My father grew Kale when I was little. He also grew Mustard Greens, Swiss Chard, Spinach and rows and rows of Okra among the vegetables that seem to not be well known. Grew up eating all of them and really enjoy the flavor of most vegetables straight up.
I have eaten Kale, raw Okra and Spinach almost every day for the past 15 years steamed al dente with a little Soy Sauce drizzled on. Though, out of fairness, I tend to eat the exact same thing over and over for years at a time, breakfast and dinner (I don't eat lunch).
Kale is great. It's easy to grow, and can be used for lots of things.
We like to make what I call "hippie chips." Tear kale into small bits and place on a cookie sheet. Lightly drizzle with olive oil, then sprinkle with parmesan cheese. Put in the oven at whatever temperature my wife uses when she does this, and remove once slightly crispy. Delicious!
I have a couple of desert tortoises who have been living in the burrows underneath our sheds for the past 8 years.

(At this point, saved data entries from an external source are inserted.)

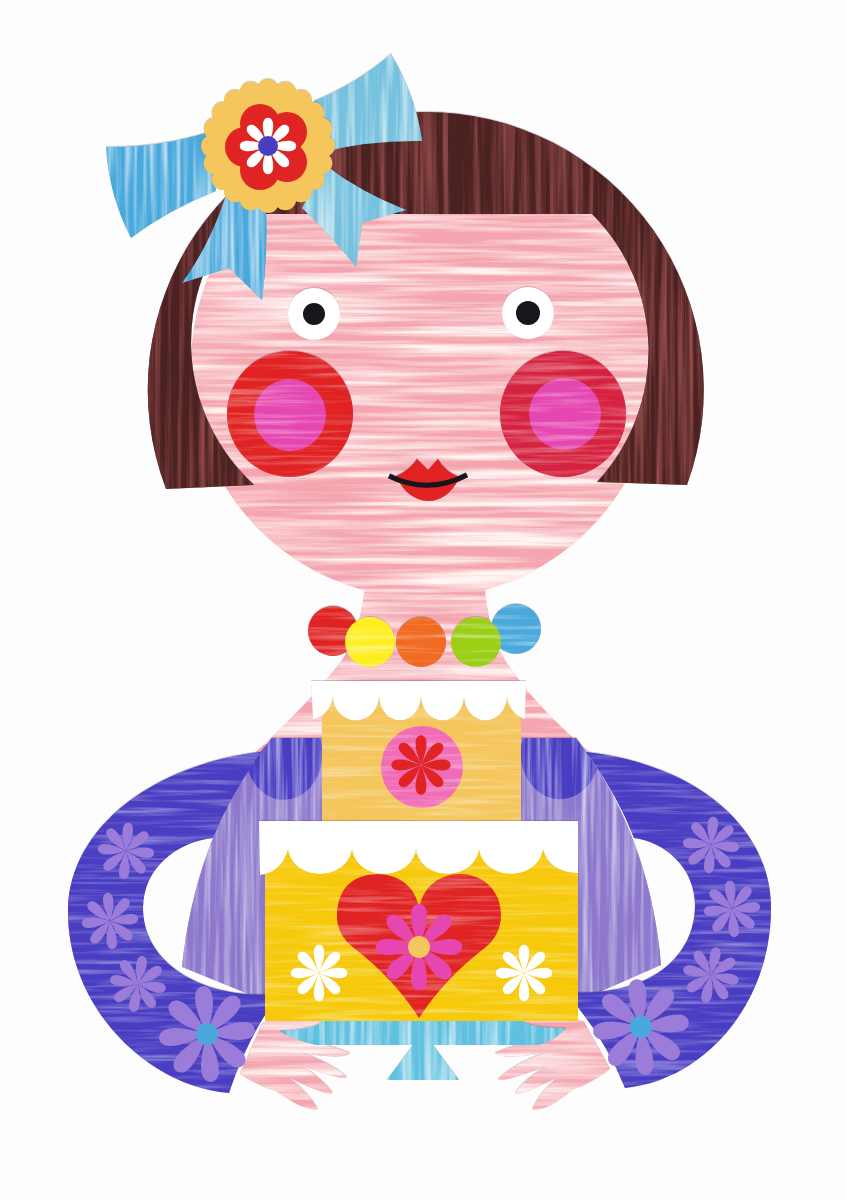
<!DOCTYPE html>
<html lang="en">
<head>
<meta charset="utf-8">
<title>Girl with a celebration cake</title>
<style>
:root {
  --paper: #fdfdfe; --white: #fff; --ink: #15131a;
  --skin: #f4a5af; --hair: #4b2121;
  --sky: #4aa9dc; --sky-light: #74c1de; --plate: #5fc0e0;
  --red: #e02424; --crimson: #d5233f; --magenta: #e546b0; --pink: #f06cb6;
  --violet: #493dc2; --lilac: #9b7cd8; --dress: #8d78cd;
  --honey: #f4c65c; --yellow: #f7c90a; --lemon: #fdee1c;
  --orange: #f06a22; --lime: #9bcf16;
}
html, body { margin: 0; background: var(--paper); overflow: hidden; }
svg { display: block; width: 846px; height: 1200px; }
.skin { fill: var(--skin); } .hair { fill: var(--hair); }
.sky { fill: var(--sky); } .sky-light { fill: var(--sky-light); } .plate { fill: var(--plate); }
.red { fill: var(--red); } .crimson { fill: var(--crimson); } .magenta { fill: var(--magenta); } .pink { fill: var(--pink); }
.violet { fill: var(--violet); } .lilac { fill: var(--lilac); } .dress { fill: var(--dress); }
.honey { fill: var(--honey); } .yellow { fill: var(--yellow); } .lemon { fill: var(--lemon); }
.orange { fill: var(--orange); } .lime { fill: var(--lime); }
.white { fill: var(--white); } .ink { fill: var(--ink); }
.scallops { fill: none; stroke: var(--honey); stroke-width: 22; stroke-linecap: round; stroke-dasharray: 0 1; }
.smile { fill: none; stroke: var(--ink); stroke-width: 5; }
</style>
</head>
<body>
<svg viewBox="0 0 846 1200" role="img" aria-label="Cut-paper girl with a bow in her hair holding a two-tier cake">
  <defs>
    <filter id="brush-skin" x="-5%" y="-5%" width="110%" height="110%" color-interpolation-filters="sRGB">
      <feTurbulence type="fractalNoise" baseFrequency="0.005 0.14" numOctaves="4" seed="4"/>
      <feColorMatrix values="0 0 0 0 1  0 0 0 0 .96  0 0 0 0 .95  2.4 0 0 0 -.85"/>
      <feComposite in2="SourceGraphic" operator="in" result="streaks"/>
      <feMerge><feMergeNode in="SourceGraphic"/><feMergeNode in="streaks"/></feMerge>
    </filter>
    <filter id="brush-hair" x="-5%" y="-5%" width="110%" height="110%" color-interpolation-filters="sRGB">
      <feTurbulence type="fractalNoise" baseFrequency="0.16 0.004" numOctaves="4" seed="9"/>
      <feColorMatrix values="0 0 0 0 .62  0 0 0 0 .32  0 0 0 0 .32  2.2 0 0 0 -.88"/>
      <feComposite in2="SourceGraphic" operator="in" result="streaks"/>
      <feMerge><feMergeNode in="SourceGraphic"/><feMergeNode in="streaks"/></feMerge>
    </filter>
    <filter id="brush-dress" x="-5%" y="-5%" width="110%" height="110%" color-interpolation-filters="sRGB">
      <feTurbulence type="fractalNoise" baseFrequency="0.16 0.006" numOctaves="3" seed="2"/>
      <feColorMatrix values="0 0 0 0 1  0 0 0 0 1  0 0 0 0 1  1.5 0 0 0 -.6"/>
      <feComposite in2="SourceGraphic" operator="in" result="streaks"/>
      <feMerge><feMergeNode in="SourceGraphic"/><feMergeNode in="streaks"/></feMerge>
    </filter>
    <filter id="brush-soft" x="-5%" y="-5%" width="110%" height="110%" color-interpolation-filters="sRGB">
      <feTurbulence type="fractalNoise" baseFrequency="0.01 0.2" numOctaves="3" seed="7"/>
      <feColorMatrix values="0 0 0 0 1  0 0 0 0 1  0 0 0 0 1  1 0 0 0 -.46"/>
      <feComposite in2="SourceGraphic" operator="in" result="streaks"/>
      <feMerge><feMergeNode in="SourceGraphic"/><feMergeNode in="streaks"/></feMerge>
    </filter>
    <filter id="cut-edge" x="-10%" y="-10%" width="120%" height="120%">
      <feDropShadow dx="0" dy="-.5" stdDeviation=".7" flood-color="#302040" flood-opacity=".45"/>
    </filter>
    <path id="petal" d="M0 0C-3 -8 -6 -16 -5 -23C-4 -30 4 -30 5 -23C6 -16 3 -8 0 0Z"/>
    <g id="daisy">
      <use href="#petal"/><use href="#petal" transform="rotate(45)"/>
      <use href="#petal" transform="rotate(90)"/><use href="#petal" transform="rotate(135)"/>
      <use href="#petal" transform="rotate(180)"/><use href="#petal" transform="rotate(225)"/>
      <use href="#petal" transform="rotate(270)"/><use href="#petal" transform="rotate(315)"/>
    </g>
  </defs>

  <rect width="846" height="1200" fill="var(--paper)"/>

  <g id="head">
    <g filter="url(#brush-skin)">
      <path class="skin" d="M366 570H484Q485 625 505 660Q536 708 590 752V800H250V757Q305 708 342 660Q364 625 366 570Z"/>
      <circle class="skin" cx="424" cy="365" r="233"/>
    </g>
    <g filter="url(#cut-edge)"><g filter="url(#brush-hair)">
      <path class="hair" d="M166 489A278 278 0 1 1 687 485L597 482A193 193 0 0 0 592 214H240A193 193 0 0 0 254 485Z"/>
    </g></g>
  </g>

  <g id="face" filter="url(#cut-edge)">
    <circle class="white" cx="314" cy="314" r="26"/><circle class="ink" cx="314" cy="314" r="11"/>
    <circle class="white" cx="528" cy="313" r="26"/><circle class="ink" cx="528" cy="313" r="12"/>
    <g filter="url(#brush-soft)">
      <circle class="red" cx="290" cy="414" r="63"/><circle class="magenta" cx="290" cy="415" r="36"/>
      <circle class="crimson" cx="563" cy="414" r="63"/><circle class="magenta" cx="565" cy="414" r="36"/>
    </g>
    <path class="red" d="M396 476Q410 470 417 459L428 470L438 459Q445 472 460 477Q448 501 428 501Q407 500 396 476Z"/>
    <path class="smile" d="M389 476Q428 495 467 475"/>
  </g>

  <g id="bow" filter="url(#cut-edge)">
    <g filter="url(#brush-dress)">
      <path class="sky" d="M106 147Q160 148 212 131L216 191Q168 210 131 238Q109 196 106 147Z"/>
      <path class="sky-light" d="M391 54Q416 96 422 141Q370 140 322 152L314 101Q356 84 391 54Z"/>
      <path class="sky" d="M226 195Q210 245 182 283L229 268L262 300Q268 255 266 205Z"/>
      <path class="sky-light" d="M302 208Q335 240 356 267L362 223L406 210Q360 192 325 165Z"/>
    </g>
  </g>
  <g id="rosette" transform="translate(268 146)">
    <g filter="url(#cut-edge)">
      <circle class="honey" r="58"/>
      <circle class="scallops" r="56" pathLength="20"/>
    </g>
    <g class="red" transform="translate(-1 1)">
      <circle r="20"/>
      <circle cx="-22" r="20"/><circle cx="-7" cy="-23" r="20"/><circle cx="20" cy="-15" r="20"/>
      <circle cx="20" cy="15" r="20"/><circle cx="-7" cy="23" r="20"/>
    </g>
    <use class="white" href="#daisy"/>
    <circle class="violet" r="10"/>
  </g>

  <g id="necklace" filter="url(#cut-edge)"><g filter="url(#brush-soft)">
    <circle class="red" cx="333" cy="631" r="25"/>
    <circle class="sky" cx="516" cy="629" r="25"/>
    <circle class="lemon" cx="370" cy="642" r="25"/>
    <circle class="orange" cx="421" cy="642" r="25"/>
    <circle class="lime" cx="476" cy="642" r="25"/>
  </g></g>

  <g id="dress" filter="url(#cut-edge)"><g filter="url(#brush-dress)">
    <path class="dress" d="M272 738H576Q650 835 661 965L570 1005H275L182 967Q196 832 272 738Z"/>
    <path class="violet" d="M272 738H320A36 43 0 0 1 248 770Q259 753 272 738Z"/>
    <path class="violet" d="M523 738H576Q588 754 597 769A37 43 0 0 1 523 738Z"/>
  </g></g>

  <g id="hands" filter="url(#cut-edge)"><g filter="url(#brush-skin)">
    <path id="left-hand" class="skin" d="M262 1024Q290 1014 322 1019Q318 1028 284 1030L290 1038Q322 1042 350 1053Q346 1060 302 1053Q330 1062 347 1077Q342 1081 300 1065Q322 1078 333 1093Q325 1096 288 1077Q308 1092 318 1109Q305 1112 276 1091Q258 1086 240 1074Z"/>
    <path id="right-hand" class="skin" d="M584 1022Q552 1014 521 1020Q525 1028 562 1029L555 1038Q520 1042 495 1053Q500 1060 545 1053Q515 1063 498 1079Q503 1083 547 1066Q525 1078 515 1093Q522 1096 558 1077Q540 1092 532 1109Q545 1113 572 1090Q592 1083 610 1069Z"/>
  </g></g>

  <g id="sleeves" filter="url(#cut-edge)"><g filter="url(#brush-soft)">
    <path class="violet" d="M261 752C150 765 68 830 68 912C68 1010 150 1087 229 1093Q247 1038 279 994C200 1000 143 962 143 908C143 868 177 842 213 838Q230 796 261 752Z"/>
    <path class="violet" d="M586 752C700 765 771 830 771 908C771 1005 704 1080 625 1088Q603 1034 565 992C650 998 695 957 695 905C695 868 665 842 634 838Q617 794 586 752Z"/>
  </g></g>
  <g id="sleeve-flowers" class="lilac">
    <use href="#daisy" transform="translate(126 851) rotate(5)"/>
    <use href="#daisy" transform="translate(110 921) rotate(-5)"/>
    <use href="#daisy" transform="translate(138 984) rotate(10)"/>
    <use href="#daisy" transform="translate(207 1034) rotate(-5) scale(1.7)"/>
    <use href="#daisy" transform="translate(711 845) rotate(5)"/>
    <use href="#daisy" transform="translate(732 909) rotate(-5)"/>
    <use href="#daisy" transform="translate(711 975) rotate(12)"/>
    <use href="#daisy" transform="translate(641 1027) rotate(-6) scale(1.7)"/>
  </g>
  <circle class="sky" cx="207" cy="1034" r="11"/>
  <circle class="sky" cx="641" cy="1027" r="11"/>

  <g id="cake-stand" filter="url(#cut-edge)"><g filter="url(#brush-dress)">
    <path class="plate" d="M322 1020H522Q528 1028 566 1028Q555 1041 538 1045H433L459 1080H387L413 1045H316Q294 1040 279 1031Q320 1029 322 1020Z"/>
  </g></g>

  <g id="cake">
    <g filter="url(#cut-edge)"><g filter="url(#brush-soft)">
      <rect class="honey" x="322" y="690" width="199" height="134"/>
      <rect class="yellow" x="265" y="830" width="313" height="191"/>
    </g></g>
    <g id="icing" class="white" filter="url(#cut-edge)">
      <path d="M311 681H526L525 719Q510 714 507 697C504 728 467 728 464 697C461 728 424 728 421 697C418 728 382 728 379 697C376 728 336 728 333 697Q329 716 313 719Z"/>
      <path d="M259 821H578V873Q549 872 543 849C538 882 484 882 479 849C474 882 421 882 416 849C411 882 357 882 352 849C347 882 293 882 288 849Q282 872 260 875Z"/>
    </g>
    <g id="top-tier-badge">
      <circle class="pink" cx="422" cy="767" r="41" filter="url(#brush-soft)"/>
      <use class="red" href="#daisy" transform="translate(421 765) scale(1.05)"/>
    </g>
    <g id="heart">
      <path class="red" filter="url(#brush-soft)" d="M419 1018Q395 980 354 948C337 935 337 920 337 915C338 885 356 874 379 874C402 875 417 890 419 909C423 886 440 874 461 874C485 875 501 892 501 915C501 930 494 940 486 947Q445 978 419 1018Z"/>
      <use class="magenta" href="#daisy" transform="translate(419 947) scale(1.53)"/>
      <circle class="honey" cx="419" cy="947" r="11"/>
    </g>
    <use class="white" href="#daisy" transform="translate(319 973)"/>
    <use class="white" href="#daisy" transform="translate(524 973)"/>
  </g>
</svg>
</body>
</html>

Most of the year, they're in sort of a hibernation, but once the temps reach the 90s (in May), they'll come out for food every other day until they go back to "hibernation" in September . . . and nothing is more satisfying to a tortoise's belly than fresh crunchy kale.
So . . . I can't say that kale is good for nothing. It seems to be good for beings with hard shells, limited attention spans, and s#@t for brains. ( grin )
When I was a kid, kale was what poor people ate who couldn't afford real food. I secretly liked it, though. Sad to see it's trendy now. A few years from now people are going to look down on me for eating kale (again), but this time because they think I'm too late on a trend.